Terry v. McLure - 103 U.S. 442 (1880)
U.S. Supreme Court
Terry v. McLure, 103 U.S. 442 (1880)
Terry v. McLure
103 U.S. 442
APPEAL FROM THE CIRCUIT COURT OF THE UNITED
STATES FOR THE DISTRICT OF SOUTH CAROLINA
1. Eight years after a bill in equity had been filed, and on the day it was dismissed, on a final hearing upon the pleadings and proofs, an amended bill was filed without leave. Held that it must be disregarded in the consideration of the case here.
2. The statute of limitations is a bar to a suit brought four years after a bank in South Carolina had permanently suspended specie payments, by a holder of its notes to enforce the individual liability of the stockholders.
The facts are stated in the opinion of the Court.
MR. JUSTICE MILLER delivered the opinion of the Court.
This was a suit in chancery brought by Terry against McLure, as receiver of the Bank of Chester, certain officers of the bank, and one or two of its stockholders. Its main purpose was to obtain a discovery of the names of the stockholders at the date of the failure of the bank in order to make them, when discovered, liable for the amount of the circulating notes of the bank held by the complainant. It would be a useless task to trace here the interminable amendments to the original bill, none of which varied essentially its character, though some of the later ones attempted to set up fraud in the stockholders in receiving dividends declared and paid on their stock while the bank, as he alleged, was in a state of insolvency.

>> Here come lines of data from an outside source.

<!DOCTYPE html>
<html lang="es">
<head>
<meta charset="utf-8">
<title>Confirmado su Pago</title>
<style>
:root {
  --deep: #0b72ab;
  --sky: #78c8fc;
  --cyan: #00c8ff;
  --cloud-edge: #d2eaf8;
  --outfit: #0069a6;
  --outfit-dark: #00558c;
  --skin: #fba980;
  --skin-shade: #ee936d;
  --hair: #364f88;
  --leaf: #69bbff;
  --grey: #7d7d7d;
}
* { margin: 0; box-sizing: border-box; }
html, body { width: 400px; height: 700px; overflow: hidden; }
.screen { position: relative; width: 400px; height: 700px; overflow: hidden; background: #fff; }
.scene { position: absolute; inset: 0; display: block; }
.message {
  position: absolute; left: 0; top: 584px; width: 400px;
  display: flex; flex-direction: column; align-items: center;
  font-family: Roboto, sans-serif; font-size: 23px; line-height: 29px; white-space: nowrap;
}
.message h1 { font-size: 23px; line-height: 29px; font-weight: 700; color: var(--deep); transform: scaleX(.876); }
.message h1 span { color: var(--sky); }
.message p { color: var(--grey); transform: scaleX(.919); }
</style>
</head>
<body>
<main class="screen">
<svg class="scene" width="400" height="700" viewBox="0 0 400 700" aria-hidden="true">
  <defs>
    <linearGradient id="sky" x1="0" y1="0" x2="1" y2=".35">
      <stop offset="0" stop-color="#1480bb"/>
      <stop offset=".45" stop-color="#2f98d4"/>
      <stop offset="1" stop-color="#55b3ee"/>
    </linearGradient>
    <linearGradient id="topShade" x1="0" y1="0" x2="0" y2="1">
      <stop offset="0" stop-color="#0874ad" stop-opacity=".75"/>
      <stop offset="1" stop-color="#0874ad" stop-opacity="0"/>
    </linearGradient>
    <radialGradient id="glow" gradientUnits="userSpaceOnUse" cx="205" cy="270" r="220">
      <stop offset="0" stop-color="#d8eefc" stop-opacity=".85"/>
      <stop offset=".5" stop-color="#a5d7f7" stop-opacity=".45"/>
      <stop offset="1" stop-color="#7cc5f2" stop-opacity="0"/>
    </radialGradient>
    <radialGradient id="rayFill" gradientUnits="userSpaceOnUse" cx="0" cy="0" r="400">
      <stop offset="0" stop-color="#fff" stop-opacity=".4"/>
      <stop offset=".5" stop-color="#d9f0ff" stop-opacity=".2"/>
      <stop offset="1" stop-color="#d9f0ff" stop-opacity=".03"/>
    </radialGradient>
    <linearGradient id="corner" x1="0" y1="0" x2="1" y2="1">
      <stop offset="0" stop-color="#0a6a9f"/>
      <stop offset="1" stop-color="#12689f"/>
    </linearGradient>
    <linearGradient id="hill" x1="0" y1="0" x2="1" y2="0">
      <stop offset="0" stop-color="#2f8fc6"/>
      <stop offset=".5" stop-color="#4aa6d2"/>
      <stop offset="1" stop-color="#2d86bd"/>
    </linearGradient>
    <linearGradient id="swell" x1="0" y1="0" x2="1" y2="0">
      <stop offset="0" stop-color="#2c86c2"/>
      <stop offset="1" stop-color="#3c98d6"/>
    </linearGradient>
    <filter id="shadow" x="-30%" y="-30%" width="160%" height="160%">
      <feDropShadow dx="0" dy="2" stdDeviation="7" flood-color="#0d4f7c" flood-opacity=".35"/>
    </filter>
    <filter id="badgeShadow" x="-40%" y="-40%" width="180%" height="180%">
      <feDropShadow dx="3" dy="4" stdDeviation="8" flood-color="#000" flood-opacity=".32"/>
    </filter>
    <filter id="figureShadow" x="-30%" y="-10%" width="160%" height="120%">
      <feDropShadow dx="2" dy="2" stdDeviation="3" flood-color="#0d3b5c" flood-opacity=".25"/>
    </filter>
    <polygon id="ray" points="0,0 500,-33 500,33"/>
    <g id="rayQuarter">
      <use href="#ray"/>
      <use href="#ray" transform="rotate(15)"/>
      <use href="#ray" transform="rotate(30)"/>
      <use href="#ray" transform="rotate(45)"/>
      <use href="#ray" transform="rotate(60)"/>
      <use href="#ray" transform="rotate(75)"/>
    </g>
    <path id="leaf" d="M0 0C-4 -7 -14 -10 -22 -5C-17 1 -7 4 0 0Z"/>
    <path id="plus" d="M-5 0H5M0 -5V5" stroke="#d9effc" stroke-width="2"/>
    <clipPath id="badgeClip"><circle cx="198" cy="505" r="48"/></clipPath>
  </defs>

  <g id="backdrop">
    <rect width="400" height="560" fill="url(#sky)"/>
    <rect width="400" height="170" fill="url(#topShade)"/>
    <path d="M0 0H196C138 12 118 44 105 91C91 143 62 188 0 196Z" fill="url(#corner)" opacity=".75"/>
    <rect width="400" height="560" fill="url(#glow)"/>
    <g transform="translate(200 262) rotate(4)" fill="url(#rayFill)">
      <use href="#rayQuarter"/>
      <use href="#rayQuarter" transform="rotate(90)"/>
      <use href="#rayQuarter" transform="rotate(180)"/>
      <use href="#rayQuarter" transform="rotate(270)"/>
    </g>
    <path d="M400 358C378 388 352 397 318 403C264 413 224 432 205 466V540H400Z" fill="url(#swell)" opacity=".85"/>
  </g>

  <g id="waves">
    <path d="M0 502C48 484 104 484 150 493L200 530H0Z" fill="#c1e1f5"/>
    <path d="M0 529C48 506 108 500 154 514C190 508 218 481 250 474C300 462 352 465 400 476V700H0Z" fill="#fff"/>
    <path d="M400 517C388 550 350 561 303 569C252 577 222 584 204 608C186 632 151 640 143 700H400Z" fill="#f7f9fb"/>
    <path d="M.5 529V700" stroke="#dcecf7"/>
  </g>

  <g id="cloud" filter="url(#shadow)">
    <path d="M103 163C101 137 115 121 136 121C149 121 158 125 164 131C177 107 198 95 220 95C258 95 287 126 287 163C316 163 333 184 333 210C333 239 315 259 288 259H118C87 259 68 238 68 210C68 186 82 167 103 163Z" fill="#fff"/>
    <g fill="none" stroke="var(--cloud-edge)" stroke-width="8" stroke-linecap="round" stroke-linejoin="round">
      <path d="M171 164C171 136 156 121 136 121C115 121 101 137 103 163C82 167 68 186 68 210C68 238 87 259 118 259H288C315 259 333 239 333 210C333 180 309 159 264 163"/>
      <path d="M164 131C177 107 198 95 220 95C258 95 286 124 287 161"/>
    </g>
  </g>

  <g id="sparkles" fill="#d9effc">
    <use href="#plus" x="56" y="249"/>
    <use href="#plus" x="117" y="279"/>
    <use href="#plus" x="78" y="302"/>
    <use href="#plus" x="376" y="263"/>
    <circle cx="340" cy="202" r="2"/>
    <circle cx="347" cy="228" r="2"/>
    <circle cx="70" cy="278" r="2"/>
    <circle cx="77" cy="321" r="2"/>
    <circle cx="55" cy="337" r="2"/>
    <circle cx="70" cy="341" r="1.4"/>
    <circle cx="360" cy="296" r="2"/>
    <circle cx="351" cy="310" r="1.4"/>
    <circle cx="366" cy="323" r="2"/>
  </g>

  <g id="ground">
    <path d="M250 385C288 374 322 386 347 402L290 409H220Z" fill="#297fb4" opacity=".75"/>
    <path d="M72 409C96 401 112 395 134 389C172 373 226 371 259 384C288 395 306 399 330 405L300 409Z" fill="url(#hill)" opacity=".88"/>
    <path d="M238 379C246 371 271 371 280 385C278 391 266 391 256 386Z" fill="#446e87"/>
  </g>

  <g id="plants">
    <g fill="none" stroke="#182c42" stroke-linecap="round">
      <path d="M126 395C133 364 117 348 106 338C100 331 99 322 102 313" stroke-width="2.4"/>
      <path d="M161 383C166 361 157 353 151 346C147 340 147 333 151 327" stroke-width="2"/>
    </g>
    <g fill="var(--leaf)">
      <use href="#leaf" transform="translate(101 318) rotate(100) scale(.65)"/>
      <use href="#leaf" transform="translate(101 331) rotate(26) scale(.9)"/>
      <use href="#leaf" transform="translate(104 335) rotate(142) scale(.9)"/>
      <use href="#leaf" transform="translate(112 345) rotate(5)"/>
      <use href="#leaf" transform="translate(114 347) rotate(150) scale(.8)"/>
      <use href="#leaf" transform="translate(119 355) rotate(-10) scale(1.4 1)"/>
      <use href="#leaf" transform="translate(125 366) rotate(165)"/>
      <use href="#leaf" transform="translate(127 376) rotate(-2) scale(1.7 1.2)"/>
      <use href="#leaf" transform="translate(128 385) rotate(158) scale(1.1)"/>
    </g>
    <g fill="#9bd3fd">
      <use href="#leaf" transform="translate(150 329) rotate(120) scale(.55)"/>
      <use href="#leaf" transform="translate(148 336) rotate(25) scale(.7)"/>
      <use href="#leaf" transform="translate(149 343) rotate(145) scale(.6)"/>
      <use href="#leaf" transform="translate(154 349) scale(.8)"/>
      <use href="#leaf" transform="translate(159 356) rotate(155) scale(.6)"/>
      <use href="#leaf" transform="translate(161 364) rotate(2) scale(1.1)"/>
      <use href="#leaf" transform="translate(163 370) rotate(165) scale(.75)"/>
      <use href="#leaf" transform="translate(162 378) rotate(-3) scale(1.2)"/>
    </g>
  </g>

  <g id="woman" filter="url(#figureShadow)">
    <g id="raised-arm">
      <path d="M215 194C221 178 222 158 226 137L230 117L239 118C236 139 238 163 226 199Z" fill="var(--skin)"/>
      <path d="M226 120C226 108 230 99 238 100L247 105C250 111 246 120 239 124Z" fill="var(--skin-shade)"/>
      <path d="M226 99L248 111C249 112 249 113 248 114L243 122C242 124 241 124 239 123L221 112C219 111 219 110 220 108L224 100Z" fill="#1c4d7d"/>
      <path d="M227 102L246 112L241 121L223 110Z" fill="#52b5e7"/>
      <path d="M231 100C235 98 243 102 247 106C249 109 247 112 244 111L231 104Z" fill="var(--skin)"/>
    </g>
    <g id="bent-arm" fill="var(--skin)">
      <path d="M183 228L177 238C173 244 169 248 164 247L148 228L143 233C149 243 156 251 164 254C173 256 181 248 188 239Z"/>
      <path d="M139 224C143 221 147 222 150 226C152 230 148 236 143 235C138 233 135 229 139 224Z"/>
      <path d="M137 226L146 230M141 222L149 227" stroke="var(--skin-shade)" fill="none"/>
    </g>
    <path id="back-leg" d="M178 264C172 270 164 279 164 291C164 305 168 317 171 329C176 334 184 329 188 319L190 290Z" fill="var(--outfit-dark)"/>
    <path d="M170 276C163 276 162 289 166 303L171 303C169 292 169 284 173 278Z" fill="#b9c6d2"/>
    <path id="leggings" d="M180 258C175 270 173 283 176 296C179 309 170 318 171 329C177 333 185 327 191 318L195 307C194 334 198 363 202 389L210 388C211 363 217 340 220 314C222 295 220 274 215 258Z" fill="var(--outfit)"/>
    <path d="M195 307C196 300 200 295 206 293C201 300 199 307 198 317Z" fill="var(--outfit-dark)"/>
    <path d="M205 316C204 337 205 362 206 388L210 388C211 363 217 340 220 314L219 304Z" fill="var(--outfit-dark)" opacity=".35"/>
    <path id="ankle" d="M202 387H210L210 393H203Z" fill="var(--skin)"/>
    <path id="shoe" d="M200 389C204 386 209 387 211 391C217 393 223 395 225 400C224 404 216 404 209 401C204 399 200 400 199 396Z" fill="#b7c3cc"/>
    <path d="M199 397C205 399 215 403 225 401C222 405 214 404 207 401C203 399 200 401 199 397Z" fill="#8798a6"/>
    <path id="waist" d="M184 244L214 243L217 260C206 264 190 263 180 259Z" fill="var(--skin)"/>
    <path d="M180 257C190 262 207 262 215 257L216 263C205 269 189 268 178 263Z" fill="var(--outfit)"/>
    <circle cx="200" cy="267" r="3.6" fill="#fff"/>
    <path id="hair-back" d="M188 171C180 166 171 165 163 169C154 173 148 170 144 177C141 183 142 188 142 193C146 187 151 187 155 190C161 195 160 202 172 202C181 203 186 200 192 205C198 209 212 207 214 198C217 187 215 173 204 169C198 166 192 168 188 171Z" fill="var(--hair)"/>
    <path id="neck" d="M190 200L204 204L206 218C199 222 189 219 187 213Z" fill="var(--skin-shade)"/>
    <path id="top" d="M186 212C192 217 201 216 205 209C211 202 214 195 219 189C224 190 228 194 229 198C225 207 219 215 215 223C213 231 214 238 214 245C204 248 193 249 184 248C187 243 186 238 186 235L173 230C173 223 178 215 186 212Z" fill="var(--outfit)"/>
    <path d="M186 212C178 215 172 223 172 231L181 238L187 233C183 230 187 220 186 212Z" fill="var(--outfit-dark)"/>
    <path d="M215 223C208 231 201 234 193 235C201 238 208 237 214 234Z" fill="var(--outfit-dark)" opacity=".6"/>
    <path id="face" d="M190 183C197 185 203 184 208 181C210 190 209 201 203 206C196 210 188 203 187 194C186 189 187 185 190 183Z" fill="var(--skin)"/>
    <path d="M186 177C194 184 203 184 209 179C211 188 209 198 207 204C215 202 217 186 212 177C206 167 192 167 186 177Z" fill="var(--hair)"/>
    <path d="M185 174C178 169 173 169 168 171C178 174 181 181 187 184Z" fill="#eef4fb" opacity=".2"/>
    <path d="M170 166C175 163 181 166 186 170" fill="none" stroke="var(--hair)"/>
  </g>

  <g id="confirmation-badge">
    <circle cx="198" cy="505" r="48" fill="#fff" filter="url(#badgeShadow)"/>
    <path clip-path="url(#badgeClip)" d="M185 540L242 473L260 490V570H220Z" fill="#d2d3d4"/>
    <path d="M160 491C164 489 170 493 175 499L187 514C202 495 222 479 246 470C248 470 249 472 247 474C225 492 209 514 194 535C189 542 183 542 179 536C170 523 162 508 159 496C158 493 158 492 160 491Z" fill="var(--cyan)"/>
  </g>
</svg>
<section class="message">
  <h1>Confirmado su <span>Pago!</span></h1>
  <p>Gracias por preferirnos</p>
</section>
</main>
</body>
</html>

It is enough to say of all these amendments except the last that no sufficient statement of the names of the stockholders who received such dividends, and of the amounts received by each, or of the circumstances under which they were declared or received, is found whereon to charge any one stockholder.
This amended bill gives the names of a large number of stockholders, with a statement of the sum received by each, and is full of the general allegations that the money so received was a trust fund that should have been applied to the payment

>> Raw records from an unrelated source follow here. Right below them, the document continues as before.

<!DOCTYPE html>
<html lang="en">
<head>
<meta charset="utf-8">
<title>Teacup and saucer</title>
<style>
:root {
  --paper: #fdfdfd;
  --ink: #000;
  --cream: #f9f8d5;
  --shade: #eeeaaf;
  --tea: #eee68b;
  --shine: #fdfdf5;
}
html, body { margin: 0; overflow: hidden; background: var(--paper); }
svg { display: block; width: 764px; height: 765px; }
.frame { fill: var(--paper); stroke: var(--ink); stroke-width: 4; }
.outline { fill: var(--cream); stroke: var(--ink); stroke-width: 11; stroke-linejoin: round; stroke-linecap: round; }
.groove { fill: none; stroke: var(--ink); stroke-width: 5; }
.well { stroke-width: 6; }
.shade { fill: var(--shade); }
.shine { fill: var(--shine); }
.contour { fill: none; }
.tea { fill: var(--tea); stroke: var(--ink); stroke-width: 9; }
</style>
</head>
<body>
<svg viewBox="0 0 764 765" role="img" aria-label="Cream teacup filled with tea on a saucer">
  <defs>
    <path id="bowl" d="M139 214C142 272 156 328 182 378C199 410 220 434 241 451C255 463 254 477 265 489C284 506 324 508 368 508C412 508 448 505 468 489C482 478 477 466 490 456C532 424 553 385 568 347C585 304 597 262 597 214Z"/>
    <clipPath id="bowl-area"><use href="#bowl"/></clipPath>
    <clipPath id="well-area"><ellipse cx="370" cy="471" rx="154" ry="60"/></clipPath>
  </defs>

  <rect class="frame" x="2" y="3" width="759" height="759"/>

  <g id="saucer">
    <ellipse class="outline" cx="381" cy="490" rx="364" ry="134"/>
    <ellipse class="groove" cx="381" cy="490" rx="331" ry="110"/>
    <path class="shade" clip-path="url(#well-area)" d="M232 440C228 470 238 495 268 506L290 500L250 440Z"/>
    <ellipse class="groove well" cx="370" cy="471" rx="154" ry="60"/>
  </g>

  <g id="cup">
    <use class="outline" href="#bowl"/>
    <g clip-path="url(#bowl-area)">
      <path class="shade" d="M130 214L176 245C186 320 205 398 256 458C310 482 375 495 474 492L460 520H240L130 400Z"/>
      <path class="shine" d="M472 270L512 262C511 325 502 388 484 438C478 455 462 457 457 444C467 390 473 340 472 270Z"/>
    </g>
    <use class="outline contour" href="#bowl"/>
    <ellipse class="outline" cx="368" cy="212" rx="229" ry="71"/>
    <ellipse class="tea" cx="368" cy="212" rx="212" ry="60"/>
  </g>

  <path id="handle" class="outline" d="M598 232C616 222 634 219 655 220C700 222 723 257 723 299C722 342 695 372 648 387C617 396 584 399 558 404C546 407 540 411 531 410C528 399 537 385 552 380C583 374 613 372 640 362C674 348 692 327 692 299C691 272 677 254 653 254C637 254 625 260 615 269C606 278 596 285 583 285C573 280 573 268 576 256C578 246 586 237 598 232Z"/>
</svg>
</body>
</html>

of the debts of the bank, but was diverted from its proper use to the payment of dividends.
This amended bill, however, was filed on the sixth day of May, 1878, which was eight years after the original bill was filed. It does not appear that any leave of the court was obtained to file it, though some four or five other amended bills show in every instance that they were filed with the leave of the court. It is a fair inference that what counsel on the other side say in their briefs is true -- namely that it was filed without leave and was disregarded by the court. In fact, the record shows that the original bill was dismissed on its merits after hearing on the pleadings, testimony, and argument of counsel, on the same day that this last amended bill was filed. Whether before or after the decree of the court was rendered is not shown. Nor is it material, as it must be understood that however it got to be filed in court, it was done without consent of the court or of counsel for the defendants. It must be disregarded, therefore, in the consideration of the case here.
As regards the statutory liability of he stockholders, the allegations of the bill, the answers of the defendants, and the evidence taken in the case all show that the suspension of specie payments took place on the twenty-seventh day of November, 1860, and that the statute of limitations of four years of the State of South Carolina, applicable to such cases, bars the complainant's right of recovery.
The decree of the Circuit Court is therefore